§ **Activity**: Go through the entries below and collect each line with the string "href" in it.

(Items from a data source)
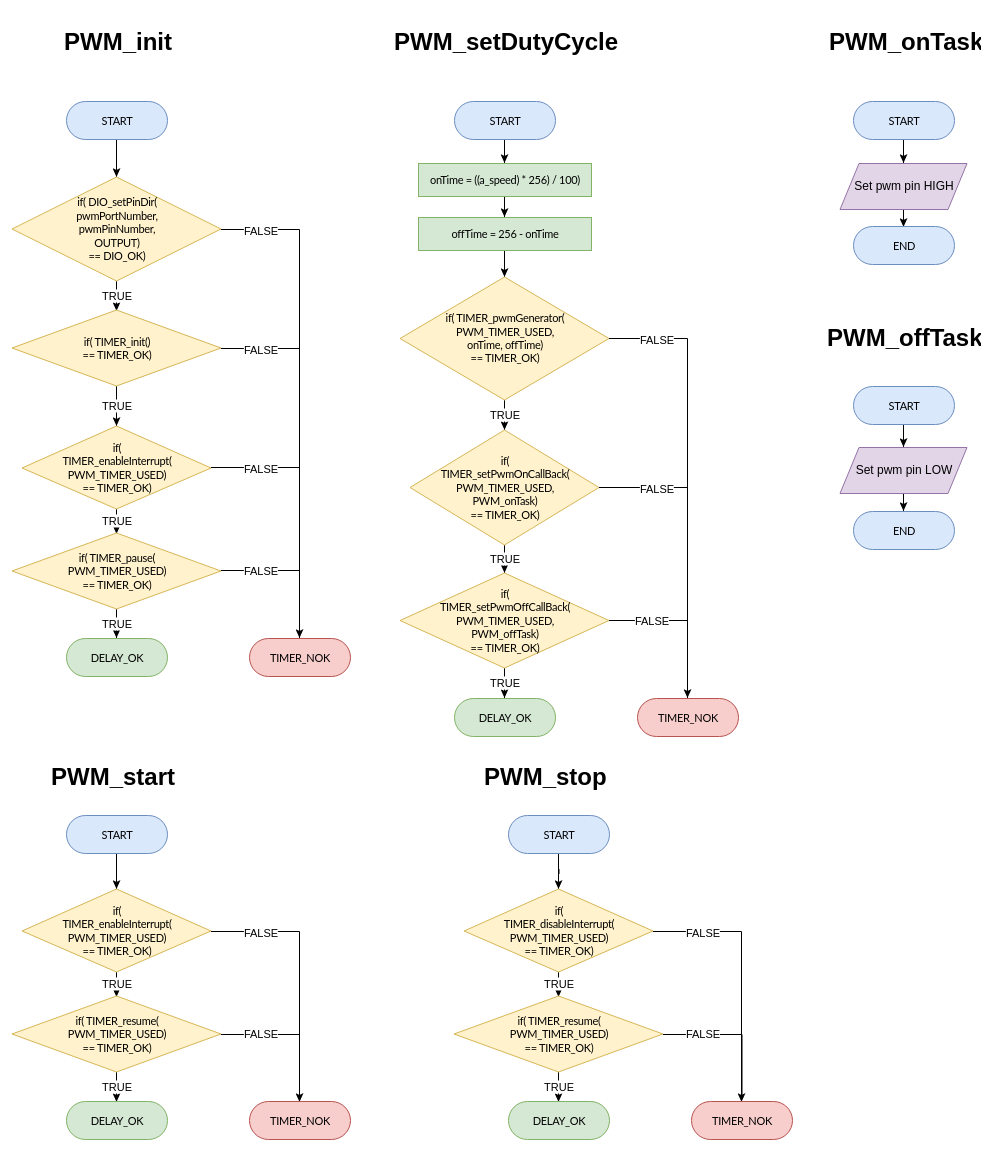
<!DOCTYPE html>
<html lang="en">
<head>
<meta charset="utf-8">
<title>PWM driver flowcharts</title>
<style>
:root {
  --ink: #000; --paper: #fff;
  --blue: #dae8fc; --blue-line: #6c8ebf;
  --yellow: #fff2cc; --yellow-line: #d6b656;
  --green: #d5e8d4; --green-line: #82b366;
  --red: #f8cecc; --red-line: #b85450;
  --purple: #e1d5e7; --purple-line: #9673a6;
}
* { box-sizing: border-box; margin: 0; padding: 0; }
html, body { width: 997px; height: 1152px; overflow: hidden; background: var(--paper); }
.board { position: relative; width: 997px; height: 1152px; overflow: hidden; color: var(--ink); }
.shapes { position: absolute; left: 0; top: 0; }
.decision-shape { fill: var(--yellow); stroke: var(--yellow-line); }
.io-shape { fill: var(--purple); stroke: var(--purple-line); }
.wire { fill: none; stroke: var(--ink); }
.arrow { fill: none; stroke: var(--ink); marker-end: url(#arrowhead); }

h2 { position: absolute; left: calc(var(--x) * 1px); top: calc(var(--y) * 1px); height: 32px; max-width: calc((981 - var(--x)) * 1px); overflow: hidden; white-space: nowrap; font: bold 24px/32px "Liberation Sans", Arial, sans-serif; }
.node { position: absolute; left: calc(var(--x) * 1px); top: calc(var(--y) * 1px); display: flex; align-items: center; justify-content: center; white-space: pre; text-align: center; font: 11px/13.4px Lato, sans-serif; letter-spacing: -.3px; }
.pill { width: 102px; height: 39px; border: 1px solid; border-radius: 20px; }
.start, .end { background: var(--blue); border-color: var(--blue-line); }
.ok { background: var(--green); border-color: var(--green-line); }
.fail { background: var(--red); border-color: var(--red-line); }
.process { width: 174px; height: 34px; background: var(--green); border: 1px solid var(--green-line); }
.decision { width: 210px; height: calc(var(--h) * 1px); }
.io { width: 128px; height: 46px; font: 12px/14px "Liberation Sans", Arial, sans-serif; letter-spacing: 0; }
.label { position: absolute; left: calc(var(--x) * 1px); top: calc(var(--y) * 1px); transform: translate(-50%, -50%); background: var(--paper); font: 11px/13px "Liberation Sans", Arial, sans-serif; }
</style>
</head>
<body>
<main class="board">
  <svg class="shapes" width="997" height="1152" viewBox="0 0 997 1152" aria-hidden="true">
    <defs>
      <marker id="arrowhead" markerUnits="userSpaceOnUse" markerWidth="9" markerHeight="8" refX="9" refY="4" orient="auto"><path d="M0 0L9 4L0 8L2 4z"/></marker>
      <polygon id="diamond-small" points="0,42 94.5,0 189,42 94.5,83"/>
      <polygon id="diamond-wide" points="0,38 104.5,0 209,38 104.5,76"/>
      <polygon id="parallelogram" points="0,46 19,0 127,0 108,46"/>
    </defs>
    <g id="init-shapes">
      <path class="arrow" d="M116.5 139V177"/>
      <path class="arrow" d="M116.5 281V311"/>
      <path class="arrow" d="M116.5 386V426"/>
      <path class="arrow" d="M116.5 509V534"/>
      <path class="arrow" d="M116.5 609V638"/>
      <path class="arrow" d="M221 229.5H299.5V638"/>
      <path class="wire" d="M221 348.5H299.5M211 467.5H299.5M221 570.5H299.5"/>
      <g class="decision-shape">
        <polygon points="12,229 116.5,177 221,229 116.5,281"/>
        <use href="#diamond-wide" x="12" y="310"/>
        <use href="#diamond-small" x="22" y="426"/>
        <use href="#diamond-wide" x="12" y="533"/>
      </g>
    </g>
    <g id="duty-shapes">
      <path class="arrow" d="M504.5 139V163"/>
      <path class="arrow" d="M504.5 196V217"/>
      <path class="arrow" d="M504.5 250V277"/>
      <path class="arrow" d="M504.5 400V430"/>
      <path class="arrow" d="M504.5 545V573"/>
      <path class="arrow" d="M504.5 668V698"/>
      <path class="arrow" d="M609 338.5H687.5V698"/>
      <path class="wire" d="M599 487.5H687.5M609 620.5H687.5"/>
      <g class="decision-shape">
        <polygon points="400,338.5 504.5,277 609,338.5 504.5,400"/>
        <polygon points="410,487.5 504.5,430 599,487.5 504.5,545"/>
        <polygon points="400,620.5 504.5,573 609,620.5 504.5,668"/>
      </g>
    </g>
    <g id="task-shapes">
      <path class="arrow" d="M903.5 139V163"/>
      <path class="arrow" d="M903.5 209V227"/>
      <path class="arrow" d="M903.5 424V447"/>
      <path class="arrow" d="M903.5 493V511"/>
      <g class="io-shape">
        <use href="#parallelogram" x="840" y="163.5"/>
        <use href="#parallelogram" x="840" y="447.5"/>
      </g>
    </g>
    <g id="start-shapes">
      <path class="arrow" d="M116.5 853V889"/>
      <path class="arrow" d="M116.5 972V997"/>
      <path class="arrow" d="M116.5 1072V1102"/>
      <path class="arrow" d="M211 931.5H299.5V1102"/>
      <path class="wire" d="M221 1034.5H299.5"/>
      <g class="decision-shape">
        <use href="#diamond-small" x="22" y="889"/>
        <use href="#diamond-wide" x="12" y="996"/>
      </g>
    </g>
    <g id="stop-shapes">
      <path class="arrow" d="M558.5 853V889"/>
      <path class="wire" d="M559 869V874"/>
      <path class="arrow" d="M558.5 972V997"/>
      <path class="arrow" d="M558.5 1072V1102"/>
      <path class="arrow" d="M653 931.5H741.5V1102"/>
      <path class="wire" d="M663 1034.5H742V1096"/>
      <g class="decision-shape">
        <use href="#diamond-small" x="464" y="889"/>
        <use href="#diamond-wide" x="454" y="996"/>
      </g>
    </g>
  </svg>

  <section class="chart">
    <h2 style="--x:64;--y:26">PWM_init</h2>
    <p class="node pill start" style="--x:66;--y:101">START</p>
    <p class="node decision" style="--x:12;--y:177;--h:104">if( DIO_setPinDir(
pwmPortNumber,
pwmPinNumber,
OUTPUT)
== DIO_OK)</p>
    <p class="node decision" style="--x:12;--y:310;--h:76">if( TIMER_init()
== TIMER_OK)</p>
    <p class="node decision" style="--x:12;--y:426;--h:83">if(
TIMER_enableInterrupt(
PWM_TIMER_USED)
== TIMER_OK)</p>
    <p class="node decision" style="--x:12;--y:533;--h:76">if( TIMER_pause(
PWM_TIMER_USED)
== TIMER_OK)</p>
    <p class="node pill ok" style="--x:66;--y:638">DELAY_OK</p>
    <p class="node pill fail" style="--x:249;--y:638">TIMER_NOK</p>
    <span class="label" style="--x:117;--y:296">TRUE</span>
    <span class="label" style="--x:117;--y:406">TRUE</span>
    <span class="label" style="--x:117;--y:521">TRUE</span>
    <span class="label" style="--x:117;--y:624">TRUE</span>
    <span class="label" style="--x:261;--y:231">FALSE</span>
    <span class="label" style="--x:261;--y:350">FALSE</span>
    <span class="label" style="--x:261;--y:469">FALSE</span>
    <span class="label" style="--x:261;--y:571">FALSE</span>
  </section>

  <section class="chart">
    <h2 style="--x:394;--y:26">PWM_setDutyCycle</h2>
    <p class="node pill start" style="--x:454;--y:101">START</p>
    <p class="node process" style="--x:418;--y:163">onTime = ((a_speed) * 256) / 100)</p>
    <p class="node process" style="--x:418;--y:217">offTime = 256 - onTime</p>
    <p class="node decision" style="--x:400;--y:276;--h:124">if( TIMER_pwmGenerator(
PWM_TIMER_USED,
onTime, offTime)
== TIMER_OK)</p>
    <p class="node decision" style="--x:400;--y:430;--h:115">if(
TIMER_setPwmOnCallBack(
PWM_TIMER_USED,
PWM_onTask)
== TIMER_OK)</p>
    <p class="node decision" style="--x:400;--y:573;--h:95">if(
TIMER_setPwmOffCallBack(
PWM_TIMER_USED,
PWM_offTask)
== TIMER_OK)</p>
    <p class="node pill ok" style="--x:454;--y:698">DELAY_OK</p>
    <p class="node pill fail" style="--x:637;--y:698">TIMER_NOK</p>
    <span class="label" style="--x:505;--y:415">TRUE</span>
    <span class="label" style="--x:505;--y:559">TRUE</span>
    <span class="label" style="--x:505;--y:683">TRUE</span>
    <span class="label" style="--x:657;--y:340">FALSE</span>
    <span class="label" style="--x:657;--y:489">FALSE</span>
    <span class="label" style="--x:652;--y:621">FALSE</span>
  </section>

  <section class="chart">
    <h2 style="--x:829;--y:26">PWM_onTask</h2>
    <p class="node pill start" style="--x:853;--y:101">START</p>
    <p class="node io" style="--x:840;--y:163">Set pwm pin HIGH</p>
    <p class="node pill end" style="--x:853;--y:226">END</p>
  </section>

  <section class="chart">
    <h2 style="--x:827;--y:322">PWM_offTask</h2>
    <p class="node pill start" style="--x:853;--y:386">START</p>
    <p class="node io" style="--x:840;--y:447">Set pwm pin LOW</p>
    <p class="node pill end" style="--x:853;--y:511">END</p>
  </section>

  <section class="chart">
    <h2 style="--x:51;--y:761">PWM_start</h2>
    <p class="node pill start" style="--x:66;--y:815">START</p>
    <p class="node decision" style="--x:12;--y:889;--h:83">if(
TIMER_enableInterrupt(
PWM_TIMER_USED)
== TIMER_OK)</p>
    <p class="node decision" style="--x:12;--y:996;--h:76">if( TIMER_resume(
PWM_TIMER_USED)
== TIMER_OK)</p>
    <p class="node pill ok" style="--x:66;--y:1101">DELAY_OK</p>
    <p class="node pill fail" style="--x:249;--y:1101">TIMER_NOK</p>
    <span class="label" style="--x:117;--y:984">TRUE</span>
    <span class="label" style="--x:117;--y:1087">TRUE</span>
    <span class="label" style="--x:261;--y:933">FALSE</span>
    <span class="label" style="--x:261;--y:1034">FALSE</span>
  </section>

  <section class="chart">
    <h2 style="--x:484;--y:761">PWM_stop</h2>
    <p class="node pill start" style="--x:508;--y:815">START</p>
    <p class="node decision" style="--x:454;--y:889;--h:83">if(
TIMER_disableInterrupt(
PWM_TIMER_USED)
== TIMER_OK)</p>
    <p class="node decision" style="--x:454;--y:996;--h:76">if( TIMER_resume(
PWM_TIMER_USED)
== TIMER_OK)</p>
    <p class="node pill ok" style="--x:508;--y:1101">DELAY_OK</p>
    <p class="node pill fail" style="--x:691;--y:1101">TIMER_NOK</p>
    <span class="label" style="--x:559;--y:984">TRUE</span>
    <span class="label" style="--x:559;--y:1087">TRUE</span>
    <span class="label" style="--x:703;--y:933">FALSE</span>
    <span class="label" style="--x:703;--y:1034">FALSE</span>
  </section>
</main>
</body>
</html>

§ **Result below**:
        <use href="#diamond-wide" x="12" y="310"/>
        <use href="#diamond-small" x="22" y="426"/>
        <use href="#diamond-wide" x="12" y="533"/>
        <use href="#parallelogram" x="840" y="163.5"/>
        <use href="#parallelogram" x="840" y="447.5"/>
        <use href="#diamond-small" x="22" y="889"/>
        <use href="#diamond-wide" x="12" y="996"/>
        <use href="#diamond-small" x="464" y="889"/>
        <use href="#diamond-wide" x="454" y="996"/>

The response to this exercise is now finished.